Oversupply and shortage in the owner-occupier and rental market
The Swiss real estate landscape is characterized by changing dynamics in the owner-occupied and rental sectors. In the owner-occupier market, a previous shortage, exacerbated by the pandemic, has given way to a trend towards oversupply, offering buyers negotiating room and choice. In contrast, demand in the rental sector has outstripped supply due to falling construction activity, leading to a growing housing shortage and rising rents. These trends are expected to intensify over the next one to two years as the SNB’s interest rates rise. In conclusion, it can be said that the combination of rising reference interest rates and an expected wave of renovations will lead to robust rent increases in the coming years. These developments could also have a significant impact on the real estate landscape in Switzerland.
Saron or fixed-rate mortgage?
In the current mortgage market, many homeowners are faced with a choice: should the focus be on Saron or is a renewed extension of the fixed-rate mortgage the right choice?

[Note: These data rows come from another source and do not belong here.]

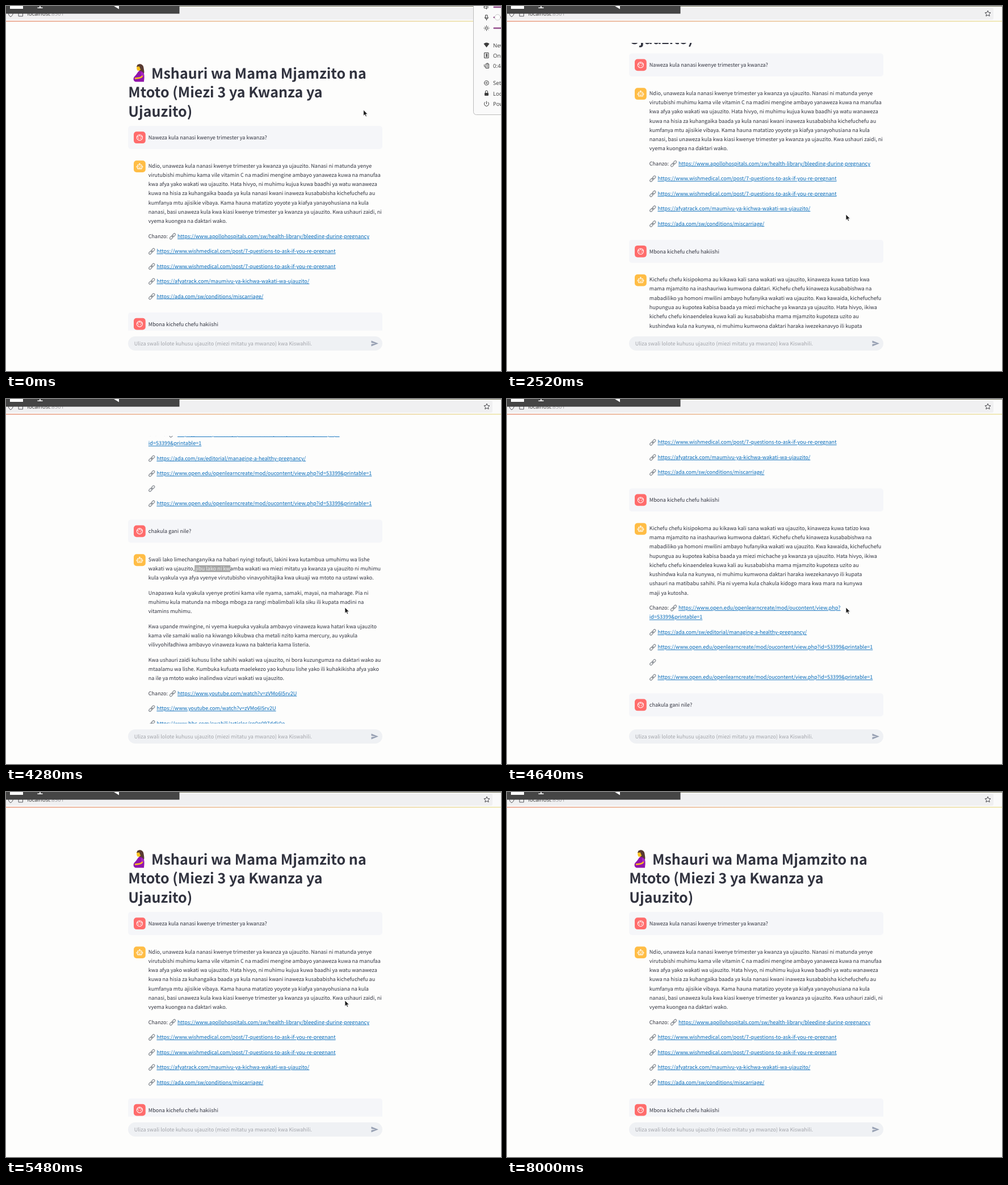
An HTML page for the animation above (8.04 s loop, 872 by 643 pixels).

```html
<!DOCTYPE html>
<html lang="sw">
<head>
<meta charset="utf-8">
<title>Mshauri wa Mama Mjamzito</title>
<style>
html, body { margin: 0; width: 100%; height: 100%; overflow: hidden; background: #fdfdfc; }
svg { display: block; }
text { font-family: "Noto Sans CJK JP", "Noto Sans CJK SC", "Noto Sans", sans-serif; font-size: 9.11px; fill: #31333f; text-rendering: geometricPrecision; white-space: pre; }
.title { font-size: 25.1px; font-weight: 700; }
.link { fill: #0068b9; text-decoration: underline; text-decoration-thickness: .8px; text-underline-offset: 1px; }
.hint { fill: #a2a4aa; }
.ui { font-family: "Open Sans", "Noto Sans", sans-serif; font-size: 9.6px; fill: #3a3a3a; }
.line { fill: none; stroke-linecap: round; stroke-linejoin: round; }
</style>
</head>
<body>
<svg id="stage" width="872" height="643" viewBox="0 0 872 643" xmlns="http://www.w3.org/2000/svg"></svg>
<script>
const LOOP = 8040;
const LEADING = 16.28, PAD = 10.18, TEXT_X = 250.8;
const OPEN_A = 'https://www.open.edu/openlearncreate/mod/oucontent/view.php?';
const OPEN_B = 'id=53399&amp;printable=1';
const WISH = 'https://www.wishmedical.com/post/7-questions-to-ask-if-you-re-pregnant';
const TUBE = 'https://www.youtube.com/watch?v=zVMo6I5rv2U';
const NEWS = 'https://www.bbc.com/swahili/articles/cn0n097ddk0o';

// Paragraphs are strings; sources are arrays of link lines.
const chat = [
  { user: 'Naweza kula nanasi kwenye trimester ya kwanza?' },
  { bot: [
    `Ndio, unaweza kula nanasi kwenye trimester ya kwanza ya ujauzito. Nanasi ni matunda yenye
virutubishi muhimu kama vile vitamin C na madini mengine ambayo yanaweza kuwa na manufaa
kwa afya yako wakati wa ujauzito. Hata hivyo, ni muhimu kujua kuwa baadhi ya watu wanaweza
kuwa na hisia za kuhangaika baada ya kula nanasi kwani inaweza kusababisha kichefuchefu au
kumfanya mtu ajisikie vibaya. Kama hauna matatizo yoyote ya kiafya yanayohusiana na kula
nanasi, basi unaweza kula kwa kiasi kwenye trimester ya kwanza ya ujauzito. Kwa ushauri zaidi, ni
vyema kuongea na daktari wako.`,
    ['https://www.apollohospitals.com/sw/health-library/bleeding-during-pregnancy'],
    [WISH], [WISH],
    ['https://afyatrack.com/maumivu-ya-kichwa-wakati-wa-ujauzito/'],
    ['https://ada.com/sw/conditions/miscarriage/'],
  ] },
  { user: 'Mbona kichefu chefu hakiishi' },
  { bot: [
    `Kichefu chefu kisipokoma au kikawa kali sana wakati wa ujauzito, kinaweza kuwa tatizo kwa
mama mjamzito na inashauriwa kumwona daktari. Kichefu chefu kinaweza kusababishwa na
mabadiliko ya homoni mwilini ambayo hufanyika wakati wa ujauzito. Kwa kawaida, kichefuchefu
hupungua au kupotea kabisa baada ya miezi michache ya kwanza ya ujauzito. Hata hivyo, ikiwa
kichefu chefu kinaendelea kuwa kali au kusababisha mama mjamzito kupoteza uzito au
kushindwa kula na kunywa, ni muhimu kumwona daktari haraka iwezekanavyo ili kupata
ushauri na matibabu sahihi. Pia ni vyema kula chakula kidogo mara kwa mara na kunywa
maji ya kutosha.`,
    [OPEN_A, OPEN_B],
    ['https://ada.com/sw/editorial/managing-a-healthy-pregnancy/'],
    [OPEN_A + OPEN_B], [''], [OPEN_A + OPEN_B],
  ] },
  { user: 'chakula gani nile?' },
  { bot: [
    `Swali lako limechanganyika na habari nyingi tofauti, lakini kwa kutambua umuhimu wa lishe
wakati wa ujauzito,[ jibu lako ni kw]amba wakati wa miezi mitatu ya kwanza ya ujauzito ni muhimu
kula vyakula vya afya vyenye virutubisho vinavyohitajika kwa ukuaji wa mtoto na ustawi wako.`,
    `Unapaswa kula vyakula vyenye protini kama vile nyama, samaki, mayai, na maharage. Pia ni
muhimu kula matunda na mboga mboga za rangi mbalimbali kila siku ili kupata madini na
vitamins muhimu.`,
    `Kwa upande mwingine, ni vyema kuepuka vyakula ambavyo vinaweza kuwa hatari kwa ujauzito
kama vile samaki walio na kiwango kikubwa cha metali nzito kama mercury, au vyakula
vilivyohifadhiwa ambavyo vinaweza kuwa na bakteria kama listeria.`,
    `Kwa ushauri zaidi kuhusu lishe sahihi wakati wa ujauzito, ni bora kuzungumza na daktari wako au
mtaalamu wa lishe. Kumbuka kufuata maelekezo yao kuhusu lishe yako ili kuhakikisha afya yako
na ile ya mtoto wako inalindwa vizuri wakati wa ujauzito.`,
    [TUBE], [TUBE], [NEWS], [NEWS], [NEWS],
  ] },
];

const text = (x, y, str, cls = '') => `<text x="${x}" y="${y.toFixed(2)}" class="${cls}">${str}</text>`;
const rect = (x, y, w, h, r, fill, extra = '') =>
  `<rect x="${x}" y="${y}" width="${w}" height="${h}" rx="${r}" fill="${fill}" ${extra}/>`;
const at = (x, y, body, extra = '') => `<g transform="translate(${x} ${y})" ${extra}>${body}</g>`;
const stroke = (d, color, width = 1) => `<path class="line" d="${d}" stroke="${color}" stroke-width="${width}"/>`;

const chain = (x, y) => at(x, y, `<g transform="rotate(-45)" fill="none" stroke="#8d9298" stroke-width="1.3">
  <rect x="-6.4" y="-1.9" width="6.4" height="3.8" rx="1.9"/><rect x="0" y="-1.9" width="6.4" height="3.8" rx="1.9"/>
  <path d="M-2.2 0H2.2"/></g>`);

const avatar = (y, color, face) => at(235.4, y, rect(-10.4, -10.4, 20.8, 20.8, 5, color) + face);
const eyes = (x, y) => [-x, x].map(cx => `<circle cx="${cx}" cy="${y}" r=".8" fill="#fff"/>`).join('');

const userFace = y => avatar(y, '#ff6c6c',
  `<circle r="5" fill="none" stroke="#fff" stroke-width="1.1"/>` +
  stroke('M-4.7-1C-2.5-1-.8-2-.2-4 .8-2 2.6-1.2 4.6-1.4', '#fff') + eyes(1.8, 1.2));

const botFace = y => avatar(y, '#ffbd45',
  `<rect x="-3.9" y="-2.9" width="7.8" height="7.2" rx="1" fill="none" stroke="#fff" stroke-width="1.1"/>` +
  stroke('M0-3V-5M-1-5H1M-5.4-.2V1.5M5.4-.2V1.5M-1.9 2.4H1.9', '#fff') + eyes(1.7, -.2));

function sourceBlock(lines, y, first) {
  const x = first ? 287.5 : TEXT_X;
  return (first ? text(TEXT_X, y, 'Chanzo:') : '') + chain(x + 6, y - 3) +
    lines.map((s, i) => text(i ? TEXT_X : x + 14.6, y + i * LEADING, s, 'link')).join('');
}

function paragraph(lines, y) {
  return lines.map((s, i) => {
    const base = y + i * LEADING;
    const marked = s.replace('[', '<tspan fill="#f4f4f4">').replace(']', '</tspan>');
    return (marked !== s ? rect(332.3, base - 9.2, 63, 12, 0, '#a8a8a8') : '') + text(TEXT_X, base, marked);
  }).join('');
}

function layoutChat(y) {
  let out = '';
  for (const { user, bot } of chat) {
    if (user) {
      out += rect(215, y, 448, 40.7, 5, '#f5f6f9') + userFace(y + 20.4) + text(TEXT_X, y + 23.8, user);
      y += 40.7 + PAD;
      continue;
    }
    out += botFace(y + 20.4);
    let base = y + 22.4, seenSource = false;
    for (const block of bot) {
      const isSource = Array.isArray(block);
      const lines = isSource ? block : block.split('\n');
      out += isSource ? sourceBlock(lines, base, !seenSource) : paragraph(lines, base);
      seenSource = seenSource || isSource;
      base += lines.length * LEADING + PAD;
    }
    y = base - LEADING - PAD + 25.2;
  }
  return { out, end: y };
}

const mother = at(222, 101, `
  <path d="M9 3C13-.5 20 1 20.5 8 21 12 22 15 21 18L14 17 11 8Z" fill="#593b31"/>
  <path d="M8.3 5C10 3 15 3.5 15.5 8 15.5 11 14 13 11 13 8.5 13 8 10 8.3 5Z" fill="#f9c01e"/>
  <path d="M8 6C9 1.5 16 .5 18 6L17 12 14 9 13 5.5Z" fill="#593b31"/>
  <path d="M11.5 14C16 12.5 21 15 21.5 21 22 26 21 30 21 32.5H6C2 31 1.5 26 4.5 23 7 21 8.5 18 11.5 14Z" fill="#9115ac"/>
  <path d="M18.5 19C19 24 16 26 6 26.5" fill="none" stroke="#f9c01e" stroke-width="2.6" stroke-linecap="round"/>
  <path d="M15.5 16C18 15 21 17 20.5 22L16.5 21.5Z" fill="#a928c4"/>`);

const title = mother + text(256, 127.7, 'Mshauri wa Mama Mjamzito na', 'title') +
  text(215.3, 161.4, 'Mtoto (Miezi 3 ya Kwanza ya', 'title') + text(215.3, 195.1, 'Ujauzito)', 'title') +
  at(338.5, 187.7, stroke('M-1-2.5H-2.5A2.5 2.5 0 0 0-2.5 2.5H-1M1-2.5H2.5A2.5 2.5 0 0 1 2.5 2.5H1M-2 0H2', '#9b9da3', 1.1), 'id="anchor"');

const star = Array.from({ length: 10 }, (_, i) => {
  const r = i % 2 ? 2.5 : 5.3, a = (i * 36 - 90) * Math.PI / 180;
  return `${(r * Math.cos(a)).toFixed(2)},${(r * Math.sin(a)).toFixed(2)}`;
}).join(' ');

const browser = rect(0, 0, 872, 26, 0, '#fafafa') + rect(-10, 3, 867, 21, 3, '#f0f0f1') +
  rect(300, 0, 572, 1, 0, '#77775f') + rect(0, 26.2, 872, 1.3, 0, 'url(#rainbow)') +
  stroke('M4 11C6 11 7.5 10 8 9.5 9 10.5 11 11 12.5 11 12.5 15 11 17.5 8 19 5.5 17.5 4 15 4 11Z', '#5b5b60') +
  stroke('M22.5 12H29.5V18H22.5ZM24 12V9H28V12', '#5b5b60') +
  text(37.5, 17, 'localhost<tspan fill="#99999d">:8501</tspan>', 'ui') +
  at(847, 13.5, `<polygon points="${star}" fill="none" stroke="#45454a" stroke-linejoin="round"/>`) +
  rect(-2, -4, 307, 17, 0, '#454545', 'stroke="#383838"') + rect(7, 0, 23, 5, 0, '#fff') +
  stroke('M60 0V3M56 3.3H64', '#fff', 1.6) + '<path d="M190 0H199V5.5Z" fill="#fff"/>';

const rowIcons = [
  [2, 'M-4-1.5H-2L0-3.5V3.5L-2 1.5H-4ZM2-2Q3.5 0 2 2'],
  [20, 'M-1.5-4H1.5V1H-1.5ZM-3 0Q-3 3 0 3 3 3 3 0M0 3V5'],
  [39, 'M-2 0A2 2 0 1 0 2 0 2 2 0 1 0-2 0M0-4.5V-3.5M0 3.5V4.5M-4.5 0H-3.5M3.5 0H4.5M-3-3L-2.5-2.5M3 3L2.5 2.5M-3 3L-2.5 2.5M3-3L2.5-2.5'],
  [87, 'M-3.5-4.5H3.5V4.5H-3.5ZM-1.8-1.8L1.8 1.5 0 3V-3L1.8-1.5-1.8 1.8'],
  [105.5, 'M-1-3.5H4V4H-1ZM.5-4.5H2.5M-4-2V0Q-4 2-2.5 2M1.5-2V2.5'],
  [135.5, 'M-3.8 0A3.8 3.8 0 1 0 3.8 0 3.8 3.8 0 1 0-3.8 0M-1.2 0A1.2 1.2 0 1 0 1.2 0 1.2 1.2 0 1 0-1.2 0'],
  [172.5, 'M-2.8-3A4 4 0 1 0 2.8-3M0-4.5V0'],
];
const rowLabels = [[69, 'New'], [87, 'On'], [105.5, '0:44'], [135.5, 'Settings'], [154, 'Lock'], [172.5, 'Power']];
const panel = `<g id="panel">` +
  rect(823.5, -12, 70, 203.5, 5, '#fafafa', 'stroke="#bcbcbc"') +
  rowIcons.map(([y, d]) => at(846.5, y, stroke(d, '#3d3d3d'))).join('') +
  '<path d="M841.5 66.5Q846.5 62.5 851.5 66.5L846.5 73Z" fill="#3d3d3d"/>' +
  rect(843, 153, 7, 5, 1, '#3d3d3d') + at(846.5, 153, stroke('M-2 0V-2A2 2 0 0 1 2-2V0', '#3d3d3d')) +
  [2, 20, 39].map(y => rect(858.5, y - 1.2, 16, 2.4, 1, '#924d8b')).join('') +
  '<circle cx="866" cy="20" r="5" fill="#fff" stroke="#c8c8c8"/>' +
  rowLabels.map(([y, s]) => text(858, y + 3.5, s, 'ui')).join('') + '</g>';

const input = rect(215, 582, 448, 25, 12.5, '#eff1f4') +
  text(225.7, 597.9, 'Uliza swali lolote kuhusu ujauzito (miezi mitatu ya mwanzo) kwa Kiswahili.', 'hint') +
  '<path d="M643.5 589.5L656 594.5 643.5 599.5V595.7L651 594.5 643.5 593.3Z" fill="#98a1b3"/>';

const messages = layoutChat(211.3);
const bottom = messages.end - 580;

const stage = document.getElementById('stage');
stage.innerHTML = `<defs>
  <linearGradient id="rainbow" gradientUnits="userSpaceOnUse" x1="0" y1="0" x2="872" y2="0">
    <stop stop-color="#e58a6c"/><stop offset="1" stop-color="#e9df95"/></linearGradient>
  <clipPath id="view"><rect x="200" y="65" width="480" height="506.7"/></clipPath></defs>
  <rect width="872" height="643" fill="#fdfdfc"/>
  <g clip-path="url(#view)"><g id="page">${title}${messages.out}</g></g>
  ${input}${browser}${panel}
  <path id="cursor" d="M0 0V10.5L2.4 8.3 4 12 5.8 11.2 4.2 7.7H7.5Z" fill="#1c1c1c" stroke="#fff" stroke-width=".8"/>`;
const [page, anchor, panelNode, cursor] = ['page', 'anchor', 'panel', 'cursor'].map(id => document.getElementById(id));

// Interpolates [time, ...values] rows, optionally easing each segment.
function track(rows, t, ease = k => k) {
  if (t <= rows[0][0]) return rows[0].slice(1);
  for (let i = 1; i < rows.length; i++) {
    const a = rows[i - 1], b = rows[i];
    if (t < b[0]) {
      const k = ease((t - a[0]) / (b[0] - a[0]));
      return a.slice(1).map((v, j) => v + (b[j + 1] - v) * k);
    }
  }
  return rows[rows.length - 1].slice(1);
}
const smooth = k => k * k * (3 - 2 * k);

const scrollTrack = [[2360, 0], [2480, 70], [2920, bottom - 70], [3040, bottom],
  [4180, bottom], [4280, bottom - 72], [4960, 111], [5120, 0]];
const cursorTrack = [[760, 629.7, 183], [1600, 543, 180], [1840, 543, 180], [2320, 597, 367],
  [6140, 597, 367], [6420, 836, 349.5], [6560, 836, 349.5], [6860, 857, 10]];

function render(t) {
  const [scroll] = track(scrollTrack, t);
  const [x, y] = track(cursorTrack, t, smooth);
  const [opacity] = track([[600, 1], [760, 0]], t);
  page.setAttribute('transform', `translate(0 ${-scroll})`);
  cursor.setAttribute('transform', `translate(${x} ${y})`);
  cursor.setAttribute('visibility', t < 6880 ? 'visible' : 'hidden');
  panelNode.setAttribute('opacity', opacity);
  const hovering = opacity === 0 && x < 663 && y < 202 && t < 2360;
  anchor.setAttribute('visibility', hovering ? 'visible' : 'hidden');
}

const start = performance.now();
function tick() {
  render((performance.now() - start) % LOOP);
  requestAnimationFrame(tick);
}
tick();
</script>
</body>
</html>
```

Fixed-rate mortgages currently seem expensive due to excessive hedging costs. As hedging costs fall in the coming months, fixed-rate mortgage prices are likely to decrease, according to experts. This means that the Saron is currently coming into focus as a more attractive option. A 10-year forecast based on expert expectations suggests that the Saron is more cost-efficient compared to long-term fixed-rate mortgages. However, it is repeatedly emphasized that this is “a purely technical assessment”. For homeowners who are wary of rising interest rates, it may make sense to take out a fixed-rate mortgage for greater security. This provides a sense of security and financial stability. Saron is therefore ideal for those who can withstand rising interest rates and have a solid financial base without excessive debt. Nevertheless, not everyone can be recommended the same strategy. Some should opt for fixed-rate mortgages, others may consider a balanced mix of both products. Ultimately, the decision depends on many individual factors. Informed decision-making and seeking expert advice are therefore essential.
To summarize, it can be strongly assumed that the SNB will raise interest rates to 2% in September, while ten-year interest rates should ease. According to UBS, this means for the real estate market that homes, which have seen significant price increases in the last two to three years, are likely to experience stagnation in 2023 as running costs rise. According to the experts, apartment buildings, on the other hand, are feeling greater pressure as investors expect higher returns and alternative investments have become more attractive. As a result, the value of these properties is falling, a development that is already underway. According to UBS, a correction of 5 % is expected for 2023, although there is potential for rent increases. Without this potential, transaction prices for apartment buildings would correct much more sharply.
Realignment of the strategy
Property owners currently need to review, reassess and realign their strategies accordingly. The importance of keeping an eye on the latest market developments in order to make well-founded decisions has become increasingly relevant. If a sale is being considered or there is uncertainty about the current market situation, it is advisable to seek advice from real estate experts. Such expertise can provide comprehensive assistance with all aspects of letting, management or marketing – in a transparent, flexible and risk-free manner.
All data are without guarantee. The information on these Internet pages has been carefully researched. Nevertheless, no liability can be assumed for the accuracy of the information provided.